=== GIVEN RECORDS ===
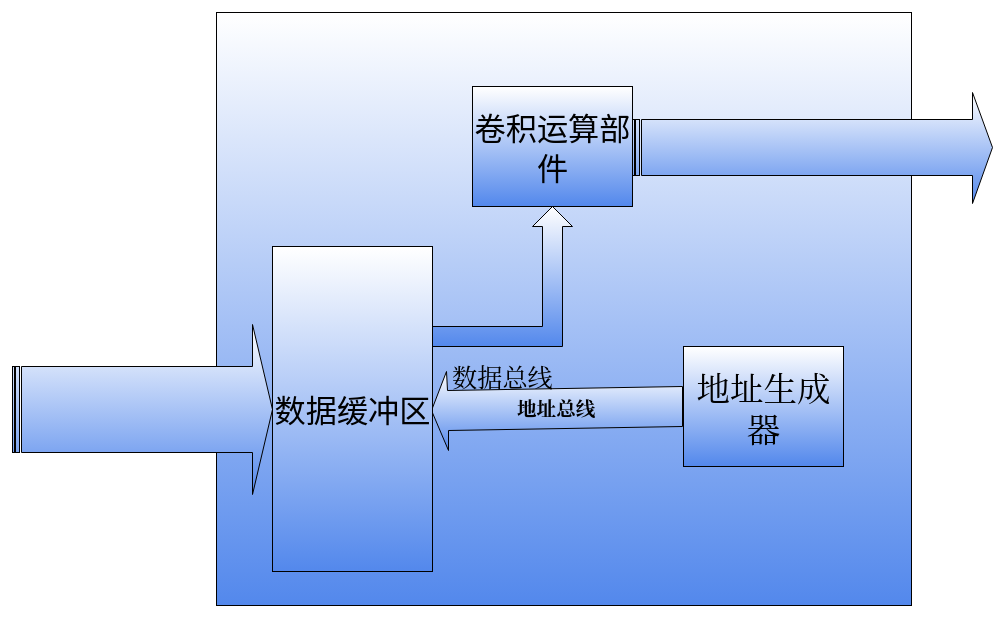
<!DOCTYPE html>
<html lang="zh-CN">
<head>
<meta charset="utf-8">
<title>卷积运算部件结构图</title>
<style>
:root {
  --paper: #fff;
  --ink: #000;
  --blue: #5388ec;
  --fill: linear-gradient(var(--paper), var(--blue));
  --sans: "Noto Sans CJK SC", "Noto Sans", sans-serif;
  --serif: "Noto Serif CJK SC", "Noto Serif CJK JP", serif;
}
* { box-sizing: border-box; margin: 0; }
body { background: var(--paper); overflow: hidden; }
.diagram {
  position: relative;
  width: 1005px;
  height: 618px;
  overflow: hidden;
  color: var(--ink);
  background: var(--paper);
}
.chip, .node {
  position: absolute;
  border: 1px solid var(--ink);
  background: var(--fill);
}
.chip { left: 216px; top: 12px; width: 696px; height: 594px; }
.node {
  display: flex;
  flex-direction: column;
  align-items: center;
  justify-content: center;
  white-space: nowrap;
  font: 31.2px/40px var(--sans);
}
.convolution { left: 472px; top: 86px; width: 161px; height: 121px; }
.buffer { left: 272px; top: 246px; width: 161px; height: 326px; }
.address { left: 683px; top: 346px; width: 161px; height: 121px; font: 33.5px/41px var(--serif); }
.arrows { position: absolute; left: 0; top: 0; }
.arrows g { stroke: var(--ink); stroke-width: 1; }
.from { stop-color: var(--paper); }
.to { stop-color: var(--blue); }
.bus { position: absolute; white-space: nowrap; font-family: var(--serif); }
.data-bus { left: 452px; top: 361px; font-size: 25.2px; line-height: 30px; }
.address-bus { left: 517px; top: 396px; font-size: 19.6px; line-height: 24px; font-weight: 700; }
</style>
</head>
<body>
<main class="diagram">
  <div class="chip"></div>

  <svg class="arrows" width="1005" height="618" viewBox="0 0 1005 618" aria-hidden="true">
    <defs>
      <linearGradient id="input-fill" gradientUnits="userSpaceOnUse" x1="0" y1="323" x2="0" y2="494"><stop class="from"/><stop class="to" offset="1"/></linearGradient>
      <linearGradient id="output-fill" gradientUnits="userSpaceOnUse" x1="0" y1="92" x2="0" y2="203"><stop class="from"/><stop class="to" offset="1"/></linearGradient>
      <linearGradient id="feed-fill" gradientUnits="userSpaceOnUse" x1="0" y1="206" x2="0" y2="346"><stop class="from"/><stop class="to" offset="1"/></linearGradient>
      <linearGradient id="bus-fill" gradientUnits="userSpaceOnUse" x1="0" y1="371" x2="0" y2="450"><stop class="from"/><stop class="to" offset="1"/></linearGradient>
    </defs>
    <g transform="translate(.5 .5)">
      <g fill="url(#input-fill)">
        <rect x="12" y="366" width="2" height="86"/>
        <rect x="15" y="366" width="4" height="86"/>
        <polygon points="21,366 252,366 252,324 272,409 252,494 252,452 21,452"/>
      </g>
      <g fill="url(#output-fill)">
        <rect x="632" y="119" width="2" height="56"/>
        <rect x="635" y="119" width="4" height="56"/>
        <polygon points="641,119 972,119 972,92 992,147 972,203 972,175 641,175"/>
      </g>
      <g fill="url(#feed-fill)">
        <polygon points="432,326 542,326 542,226 532,226 552,206 572,226 562,226 562,346 432,346"/>
      </g>
      <g fill="url(#bus-fill)">
        <polygon points="682,386 447,390 446,371 431,410 448,450 448,430 682,426"/>
      </g>
    </g>
  </svg>

  <div class="node convolution"><span>卷积运算部</span><span>件</span></div>
  <div class="node buffer"><span>数据缓冲区</span></div>
  <div class="node address"><span>地址生成</span><span>器</span></div>

  <span class="bus data-bus">数据总线</span>
  <span class="bus address-bus">地址总线</span>
</main>
</body>
</html>
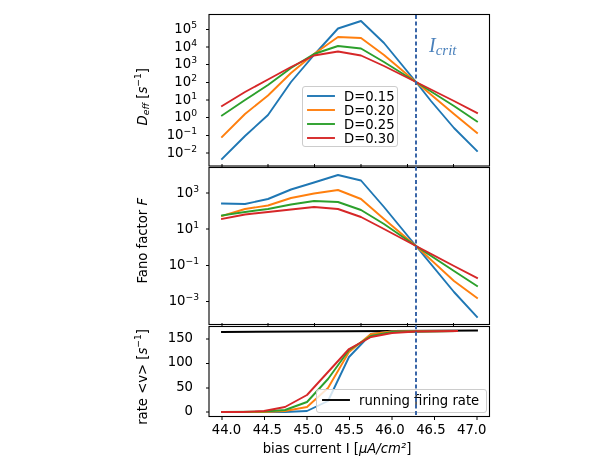
<!DOCTYPE html>
<html lang="en">
<head>
<meta charset="utf-8">
<title>Effective diffusion, Fano factor and rate over bias current</title>
<style>
:root {
  --paper: #fff;
  --ink: #000;
  --noise-15: #1f77b4;
  --noise-20: #ff7f0e;
  --noise-25: #2ca02c;
  --noise-30: #d62728;
  --critical: #3a66a8;
  --critical-label: #4a80bb;
  --legend-edge: #ccc;
}
* { box-sizing: border-box; margin: 0; padding: 0; }
html, body { width: 615px; height: 461px; overflow: hidden; background: var(--paper); }
.figure {
  position: relative;
  width: 615px;
  height: 461px;
  padding-top: 14px;
  display: grid;
  grid-template-columns: 133px 20px 56px 280px;
  grid-template-rows: 153px 159px 91px 44px;
  font: 13.2px/16px "DejaVu Sans", sans-serif;
  color: var(--ink);
  white-space: nowrap;
}
.plot { position: absolute; inset: 0; width: 615px; height: 461px; }
.curves { fill: none; stroke-width: 1.9; stroke-linejoin: round; stroke-linecap: square; }
.d15 { stroke: var(--noise-15); }
.d20 { stroke: var(--noise-20); }
.d25 { stroke: var(--noise-25); }
.d30 { stroke: var(--noise-30); }
.running { stroke: var(--ink); }
.frame { fill: none; stroke: var(--ink); stroke-width: 1.1; }
.ticks { fill: none; stroke: var(--ink); stroke-width: 1; }
.critical-line { stroke: var(--critical); stroke-width: 2; stroke-dasharray: 4 2.6; }

.axis-title { grid-column: 2; display: flex; align-items: center; justify-content: center; }
.axis-title span { writing-mode: vertical-rl; transform: translateY(var(--shift)) rotate(180deg); }
.diffusion-title { grid-row: 1; --shift: 6px; }
.fano-title { grid-row: 2; --shift: -6px; }
.rate-title { grid-row: 3; --shift: 5px; }

.scale { grid-column: 3; list-style: none; text-align: right; }
.scale li { height: var(--step); line-height: var(--step); }
.diffusion-scale { grid-row: 1; --step: 17.7px; padding: 6px 12px 0 0; }
.fano-scale { grid-row: 2; --step: 36px; padding: 8px 10px 0 0; }
.rate-scale { grid-row: 3; --step: 24.3px; padding: 0 16px 0 0; }
sup, sub { font-size: 9.2px; line-height: 0; }
sup { vertical-align: 5px; }
sub { vertical-align: -3px; }

.current-axis { grid-column: 4; grid-row: 4; padding-top: 5px; margin-left: -3px; }
.current-scale { display: grid; grid-template-columns: repeat(7, 40.9px); list-style: none; text-align: center; }
.current-title { width: 262px; padding-top: 3px; text-align: center; }

.legend {
  position: absolute;
  background: rgba(255, 255, 255, .8);
  border: 1px solid var(--legend-edge);
  border-radius: 3px;
  list-style: none;
}
.legend li { display: flex; align-items: center; gap: 9px; height: 14px; line-height: 14px; }
.legend svg { flex: none; width: 28px; height: 4px; margin-top: -2px; }
.noise-legend { left: 302px; top: 86px; width: 96px; height: 61px; padding: 3px 4px; }
.rate-legend { left: 316px; top: 389px; width: 171px; height: 24px; padding: 4px 5px; }
.critical-overlay { pointer-events: none; }
.critical-label {
  position: absolute;
  left: 429px;
  top: 33px;
  font: italic 20px/24px "Liberation Serif", serif;
  color: var(--critical-label);
}
.critical-label sub { font-size: 15px; }
</style>
</head>
<body>
<main class="figure">
  <svg class="plot" viewBox="0 0 615 461" role="img" aria-label="Three stacked line charts over bias current">
    <g class="curves" id="diffusion">
      <polyline class="d15" points="222,159 245,136 268,115 291,82 314,55 338,28.5 361,21 384,43 416,82 431,101 454,128 477,151"/>
      <polyline class="d20" points="222,137 245,114 268,95.5 291,73 314,54 338,37 361,38 384,55 416,82 454,114 477,133"/>
      <polyline class="d25" points="222,115.5 245,100 268,85 291,68 314,54 338,46 361,48.5 384,62 416,82 454,106 477,121.5"/>
      <polyline class="d30" points="222,106 245,92 268,79.5 291,67 314,55.5 338,51.5 361,55.5 384,66 416,82 454,101 477,113"/>
    </g>
    <g class="curves" id="fano">
      <polyline class="d15" points="222,203.5 245,204 268,199 291,189.5 314,182.5 338,175 361,180.5 384,207 416,246 454,292 477,317"/>
      <polyline class="d20" points="222,216 245,209 268,205.5 291,198 314,193.5 338,190 361,199 384,219 416,246 454,281 477,298"/>
      <polyline class="d25" points="222,215.5 245,212 268,209 291,204.5 314,201 338,202 361,210 384,224 416,246 454,271 477,286"/>
      <polyline class="d30" points="222,219 245,214.5 268,212 291,209.5 314,207 338,209 361,217 384,229 416,246 454,266 477,278"/>
    </g>
    <g class="curves" id="rate">
      <polyline class="running" points="222,332 349,331.2 477,330.5"/>
      <polyline class="d15" points="222,412 285,412 307,411 328,401 349,357 371,334 392,331.5 457,331"/>
      <polyline class="d20" points="222,412 264,412 285,411 307,407 328,388 349,352 371,334 392,331.5 457,331"/>
      <polyline class="d25" points="222,412 264,411.5 285,410 307,402 328,379 349,350 371,336 392,332 457,331"/>
      <polyline class="d30" points="222,412 243,412 264,411 285,407 307,395 328,372 349,349 371,337 392,333 416,331.5 457,331"/>
    </g>
    <g class="frame">
      <rect x="209" y="14.5" width="280.5" height="151.5"/>
      <rect x="209" y="167.5" width="280.5" height="157"/>
      <rect x="209" y="326.5" width="280.5" height="90"/>
    </g>
    <g class="ticks">
      <path d="M206 29.5h3M206 47h3M206 64.5h3M206 82.5h3M206 100h3M206 117.5h3M206 135.5h3M206 153h3"/>
      <path d="M206 193h3M206 229h3M206 265.5h3M206 301.5h3"/>
      <path d="M206 339h3M206 363.5h3M206 388h3M206 412h3"/>
      <path d="M222 417v3M264.5 417v3M307 417v3M349.5 417v3M392 417v3M434.5 417v3M477 417v3"/>
      <path id="inner-ticks" d="M222 164v3M268 164v3M314.5 164v3M361 164v3M407.5 164v3M453.5 164v3"/>
      <use href="#inner-ticks" y="159"/>
    </g>
  </svg>

  <h2 class="axis-title diffusion-title" style="font:inherit"><span><i>D<sub>eff</sub></i> [<i>s</i><sup>−1</sup>]</span></h2>
  <ol class="scale diffusion-scale">
    <li>10<sup>5</sup></li>
    <li>10<sup>4</sup></li>
    <li>10<sup>3</sup></li>
    <li>10<sup>2</sup></li>
    <li>10<sup>1</sup></li>
    <li>10<sup>0</sup></li>
    <li>10<sup>−1</sup></li>
    <li>10<sup>−2</sup></li>
  </ol>

  <h2 class="axis-title fano-title" style="font:inherit"><span>Fano factor <i>F</i></span></h2>
  <ol class="scale fano-scale">
    <li>10<sup>3</sup></li>
    <li>10<sup>1</sup></li>
    <li>10<sup>−1</sup></li>
    <li>10<sup>−3</sup></li>
  </ol>

  <h2 class="axis-title rate-title" style="font:inherit"><span>rate &lt;v&gt; [<i>s</i><sup>−1</sup>]</span></h2>
  <ol class="scale rate-scale">
    <li>150</li>
    <li>100</li>
    <li>50</li>
    <li>0</li>
  </ol>

  <div class="current-axis">
    <ol class="current-scale">
      <li>44.0</li>
      <li>44.5</li>
      <li>45.0</li>
      <li>45.5</li>
      <li>46.0</li>
      <li>46.5</li>
      <li>47.0</li>
    </ol>
    <p class="current-title">bias current I [<i>μA/cm²</i>]</p>
  </div>

  <ul class="legend noise-legend">
    <li><svg class="curves d15" viewBox="0 0 28 4"><path d="M1 2h26"/></svg>D=0.15</li>
    <li><svg class="curves d20" viewBox="0 0 28 4"><path d="M1 2h26"/></svg>D=0.20</li>
    <li><svg class="curves d25" viewBox="0 0 28 4"><path d="M1 2h26"/></svg>D=0.25</li>
    <li><svg class="curves d30" viewBox="0 0 28 4"><path d="M1 2h26"/></svg>D=0.30</li>
  </ul>
  <ul class="legend rate-legend">
    <li><svg class="curves running" viewBox="0 0 28 4"><path d="M1 2h26"/></svg>running firing rate</li>
  </ul>

  <svg class="plot critical-overlay" viewBox="0 0 615 461" aria-hidden="true">
    <line class="critical-line" x1="416" y1="15" x2="416" y2="416"/>
  </svg>
  <p class="critical-label">I<sub>crit</sub></p>
</main>
</body>
</html>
===
Could you find every line in the records above that has the string "from" and copy it?

■ **WRITTEN RESPONSE**:
.from { stop-color: var(--paper); }
      <linearGradient id="input-fill" gradientUnits="userSpaceOnUse" x1="0" y1="323" x2="0" y2="494"><stop class="from"/><stop class="to" offset="1"/></linearGradient>
      <linearGradient id="output-fill" gradientUnits="userSpaceOnUse" x1="0" y1="92" x2="0" y2="203"><stop class="from"/><stop class="to" offset="1"/></linearGradient>
      <linearGradient id="feed-fill" gradientUnits="userSpaceOnUse" x1="0" y1="206" x2="0" y2="346"><stop class="from"/><stop class="to" offset="1"/></linearGradient>
      <linearGradient id="bus-fill" gradientUnits="userSpaceOnUse" x1="0" y1="371" x2="0" y2="450"><stop class="from"/><stop class="to" offset="1"/></linearGradient>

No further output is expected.